Mackenzie said that this experience has affected her entire relationship with the Health Center. “It was frustrating that I didn’t get to speak to them and tell my part of the story,” Mackenzie said. “It makes me kind of uncomfortable when I see people I dealt with, like the Director of the Health Center, who was really nice, but just having to go through that negative experience when I see them on campus…it deters me a little bit to go to the Health Center.”

Deandra similarly felt that her voice was not heard by Health Center professionals, who continued with their initial instinct instead of adapting their plan of action to the circumstances at hand.

“I know that the school has to be careful because they don’t want to be liable if something happens and eating disorders are a real issue with people our age, but… it was entirely black and white, you know ’cause if your BMI is below this number you have to follow all these things.”

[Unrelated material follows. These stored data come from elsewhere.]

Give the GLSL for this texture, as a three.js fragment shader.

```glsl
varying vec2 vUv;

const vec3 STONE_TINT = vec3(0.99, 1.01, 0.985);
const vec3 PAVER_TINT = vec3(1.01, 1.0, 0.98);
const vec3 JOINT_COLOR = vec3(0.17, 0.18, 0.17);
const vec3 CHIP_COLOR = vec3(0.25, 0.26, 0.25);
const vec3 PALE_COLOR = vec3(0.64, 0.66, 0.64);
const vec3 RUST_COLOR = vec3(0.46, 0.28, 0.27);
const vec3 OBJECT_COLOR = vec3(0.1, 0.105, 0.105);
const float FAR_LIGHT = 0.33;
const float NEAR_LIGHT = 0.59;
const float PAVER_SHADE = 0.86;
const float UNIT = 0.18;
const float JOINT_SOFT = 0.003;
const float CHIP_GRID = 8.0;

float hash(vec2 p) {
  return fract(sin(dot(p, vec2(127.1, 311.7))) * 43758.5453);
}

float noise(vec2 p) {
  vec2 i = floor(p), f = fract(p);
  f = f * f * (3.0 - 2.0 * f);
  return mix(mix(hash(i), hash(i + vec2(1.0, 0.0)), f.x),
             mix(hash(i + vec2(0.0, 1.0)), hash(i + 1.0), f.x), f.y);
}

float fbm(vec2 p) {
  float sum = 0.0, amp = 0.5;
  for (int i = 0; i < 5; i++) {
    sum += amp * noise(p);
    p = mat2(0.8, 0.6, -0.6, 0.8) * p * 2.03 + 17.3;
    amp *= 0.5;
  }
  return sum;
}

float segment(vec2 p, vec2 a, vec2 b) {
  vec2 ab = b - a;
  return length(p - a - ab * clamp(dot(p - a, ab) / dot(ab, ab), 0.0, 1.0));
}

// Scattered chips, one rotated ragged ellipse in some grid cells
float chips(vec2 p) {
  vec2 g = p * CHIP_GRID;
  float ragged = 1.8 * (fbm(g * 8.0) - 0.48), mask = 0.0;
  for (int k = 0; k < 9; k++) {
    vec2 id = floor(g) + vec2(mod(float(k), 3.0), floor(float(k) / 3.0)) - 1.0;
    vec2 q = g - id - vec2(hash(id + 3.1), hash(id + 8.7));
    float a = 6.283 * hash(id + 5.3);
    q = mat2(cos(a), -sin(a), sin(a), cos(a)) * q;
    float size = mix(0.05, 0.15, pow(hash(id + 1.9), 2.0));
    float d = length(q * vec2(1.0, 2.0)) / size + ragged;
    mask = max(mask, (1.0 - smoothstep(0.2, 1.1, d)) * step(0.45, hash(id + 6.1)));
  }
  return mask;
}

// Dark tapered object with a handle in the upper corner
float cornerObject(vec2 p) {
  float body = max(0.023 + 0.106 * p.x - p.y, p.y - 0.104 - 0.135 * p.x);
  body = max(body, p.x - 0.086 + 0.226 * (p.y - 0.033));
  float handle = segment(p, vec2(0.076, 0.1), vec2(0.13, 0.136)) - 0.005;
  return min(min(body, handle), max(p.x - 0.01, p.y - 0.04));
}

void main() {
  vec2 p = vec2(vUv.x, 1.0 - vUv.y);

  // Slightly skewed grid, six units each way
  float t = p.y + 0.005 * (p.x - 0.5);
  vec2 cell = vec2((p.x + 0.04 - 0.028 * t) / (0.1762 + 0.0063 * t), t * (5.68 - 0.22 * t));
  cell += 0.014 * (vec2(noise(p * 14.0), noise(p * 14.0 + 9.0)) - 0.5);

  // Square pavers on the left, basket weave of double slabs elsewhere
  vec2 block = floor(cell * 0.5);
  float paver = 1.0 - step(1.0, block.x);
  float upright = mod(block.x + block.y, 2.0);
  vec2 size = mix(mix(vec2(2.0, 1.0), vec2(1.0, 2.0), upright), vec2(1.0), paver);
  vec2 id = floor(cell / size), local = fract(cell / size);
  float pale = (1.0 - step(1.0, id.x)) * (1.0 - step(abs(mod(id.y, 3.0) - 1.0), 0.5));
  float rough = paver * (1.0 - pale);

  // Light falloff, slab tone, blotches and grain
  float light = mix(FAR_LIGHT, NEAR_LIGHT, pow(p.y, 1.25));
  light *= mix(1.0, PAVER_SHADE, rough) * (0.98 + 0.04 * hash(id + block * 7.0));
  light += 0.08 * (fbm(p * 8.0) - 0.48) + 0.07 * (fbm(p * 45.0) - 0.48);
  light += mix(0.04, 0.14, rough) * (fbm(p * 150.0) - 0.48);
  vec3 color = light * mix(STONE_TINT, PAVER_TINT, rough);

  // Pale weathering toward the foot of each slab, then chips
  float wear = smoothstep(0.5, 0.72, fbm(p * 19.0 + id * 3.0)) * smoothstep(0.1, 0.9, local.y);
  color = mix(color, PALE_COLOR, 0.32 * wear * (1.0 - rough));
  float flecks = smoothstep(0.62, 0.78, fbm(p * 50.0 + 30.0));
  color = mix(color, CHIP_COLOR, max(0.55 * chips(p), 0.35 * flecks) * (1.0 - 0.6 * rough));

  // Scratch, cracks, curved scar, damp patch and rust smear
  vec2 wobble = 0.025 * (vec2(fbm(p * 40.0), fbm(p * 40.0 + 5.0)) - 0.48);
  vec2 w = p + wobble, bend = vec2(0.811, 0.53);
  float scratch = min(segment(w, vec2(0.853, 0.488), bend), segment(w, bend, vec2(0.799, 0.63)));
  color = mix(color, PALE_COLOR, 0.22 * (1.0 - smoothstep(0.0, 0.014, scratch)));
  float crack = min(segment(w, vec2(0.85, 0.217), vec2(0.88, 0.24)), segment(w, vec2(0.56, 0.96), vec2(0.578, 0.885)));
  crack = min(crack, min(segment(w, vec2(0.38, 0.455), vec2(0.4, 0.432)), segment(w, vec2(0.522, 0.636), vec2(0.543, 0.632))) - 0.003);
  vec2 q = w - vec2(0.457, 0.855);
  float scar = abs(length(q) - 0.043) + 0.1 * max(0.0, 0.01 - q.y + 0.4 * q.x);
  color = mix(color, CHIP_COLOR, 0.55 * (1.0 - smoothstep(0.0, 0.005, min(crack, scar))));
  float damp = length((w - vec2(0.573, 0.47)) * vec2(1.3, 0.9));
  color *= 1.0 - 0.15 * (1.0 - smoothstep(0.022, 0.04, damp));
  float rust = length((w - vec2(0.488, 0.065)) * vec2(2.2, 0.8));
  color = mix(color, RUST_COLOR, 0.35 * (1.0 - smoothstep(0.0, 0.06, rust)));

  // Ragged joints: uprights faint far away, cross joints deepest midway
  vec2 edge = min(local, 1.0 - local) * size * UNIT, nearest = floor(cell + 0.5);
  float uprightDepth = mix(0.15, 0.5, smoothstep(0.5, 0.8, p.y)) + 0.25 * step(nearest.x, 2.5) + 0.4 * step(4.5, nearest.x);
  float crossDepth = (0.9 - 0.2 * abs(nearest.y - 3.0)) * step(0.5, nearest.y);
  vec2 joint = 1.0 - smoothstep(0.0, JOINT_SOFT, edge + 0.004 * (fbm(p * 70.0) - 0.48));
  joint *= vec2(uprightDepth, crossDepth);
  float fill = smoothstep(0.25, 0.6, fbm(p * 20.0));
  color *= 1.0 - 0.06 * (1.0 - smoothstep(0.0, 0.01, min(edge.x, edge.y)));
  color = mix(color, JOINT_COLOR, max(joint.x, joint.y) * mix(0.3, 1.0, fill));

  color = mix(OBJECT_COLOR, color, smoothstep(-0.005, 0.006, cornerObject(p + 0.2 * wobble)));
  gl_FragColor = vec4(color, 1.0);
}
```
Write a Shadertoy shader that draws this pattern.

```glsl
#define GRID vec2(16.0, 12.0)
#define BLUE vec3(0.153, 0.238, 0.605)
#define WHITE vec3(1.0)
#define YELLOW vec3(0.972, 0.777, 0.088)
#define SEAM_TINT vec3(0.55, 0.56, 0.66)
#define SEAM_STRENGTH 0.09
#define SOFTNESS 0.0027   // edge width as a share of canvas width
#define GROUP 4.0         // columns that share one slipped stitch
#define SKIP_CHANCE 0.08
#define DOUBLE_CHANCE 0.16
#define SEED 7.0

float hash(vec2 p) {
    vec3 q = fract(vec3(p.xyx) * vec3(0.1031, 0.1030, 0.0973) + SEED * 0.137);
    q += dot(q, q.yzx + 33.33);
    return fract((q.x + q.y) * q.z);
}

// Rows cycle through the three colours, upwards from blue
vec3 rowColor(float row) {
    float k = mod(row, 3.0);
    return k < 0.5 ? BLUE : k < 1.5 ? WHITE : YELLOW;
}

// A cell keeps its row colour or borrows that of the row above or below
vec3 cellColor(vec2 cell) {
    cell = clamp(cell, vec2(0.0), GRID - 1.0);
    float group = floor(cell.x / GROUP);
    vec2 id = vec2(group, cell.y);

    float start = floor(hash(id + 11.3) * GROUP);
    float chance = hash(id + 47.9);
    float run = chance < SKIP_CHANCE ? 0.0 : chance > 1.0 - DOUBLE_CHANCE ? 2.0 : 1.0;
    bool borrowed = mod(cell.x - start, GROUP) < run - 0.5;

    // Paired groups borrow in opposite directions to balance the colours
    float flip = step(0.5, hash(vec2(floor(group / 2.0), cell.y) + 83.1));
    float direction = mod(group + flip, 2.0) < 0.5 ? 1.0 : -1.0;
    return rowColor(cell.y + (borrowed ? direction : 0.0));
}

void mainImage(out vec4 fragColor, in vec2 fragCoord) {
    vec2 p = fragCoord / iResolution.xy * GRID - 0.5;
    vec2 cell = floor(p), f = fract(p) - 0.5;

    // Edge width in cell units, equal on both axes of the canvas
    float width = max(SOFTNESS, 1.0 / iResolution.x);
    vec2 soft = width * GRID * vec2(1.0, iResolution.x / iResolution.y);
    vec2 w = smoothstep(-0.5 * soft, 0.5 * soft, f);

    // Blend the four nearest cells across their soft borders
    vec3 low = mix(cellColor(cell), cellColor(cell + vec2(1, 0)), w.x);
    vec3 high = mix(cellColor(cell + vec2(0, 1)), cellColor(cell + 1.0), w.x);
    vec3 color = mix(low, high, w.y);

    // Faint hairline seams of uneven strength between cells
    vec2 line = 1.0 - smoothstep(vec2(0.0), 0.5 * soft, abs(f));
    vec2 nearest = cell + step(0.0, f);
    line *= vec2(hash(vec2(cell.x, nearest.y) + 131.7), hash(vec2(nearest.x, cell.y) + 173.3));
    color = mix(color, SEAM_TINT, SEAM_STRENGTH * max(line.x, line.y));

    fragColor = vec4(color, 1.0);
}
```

Despite recent critiques from students, Berkner praised the work of his employees, bringing to light the fact that Colby has been certified by the Accreditation Association for Health Care for the past 18 years, which “means that… when people from the outside look at us then they can say that…we have a way of documenting that the Health Center is providing the best care possible and are meeting what are called the best practice standards. We’re the only college health service in the state of Maine that is accredited. We’re the only one of our peer institutions [NESCAC member schools] that’s accredited… I give my staff a lot of credit for maintaining that high quality of care.”

Over the years, the Health Center has changed significantly. “When I first came here we had six inpatient beds, we were open 24/7, and we were much more of what I would call an infirmary model, so more like a mini hospital, and we have transitioned over the years more into a primary care office,” Berkner described. “I think we try really hard to improve [our service]. We try to meet students as much as we can, we try to be as available in the community as well as just seeing patients….we’d be willing to listen to other ways to do that.”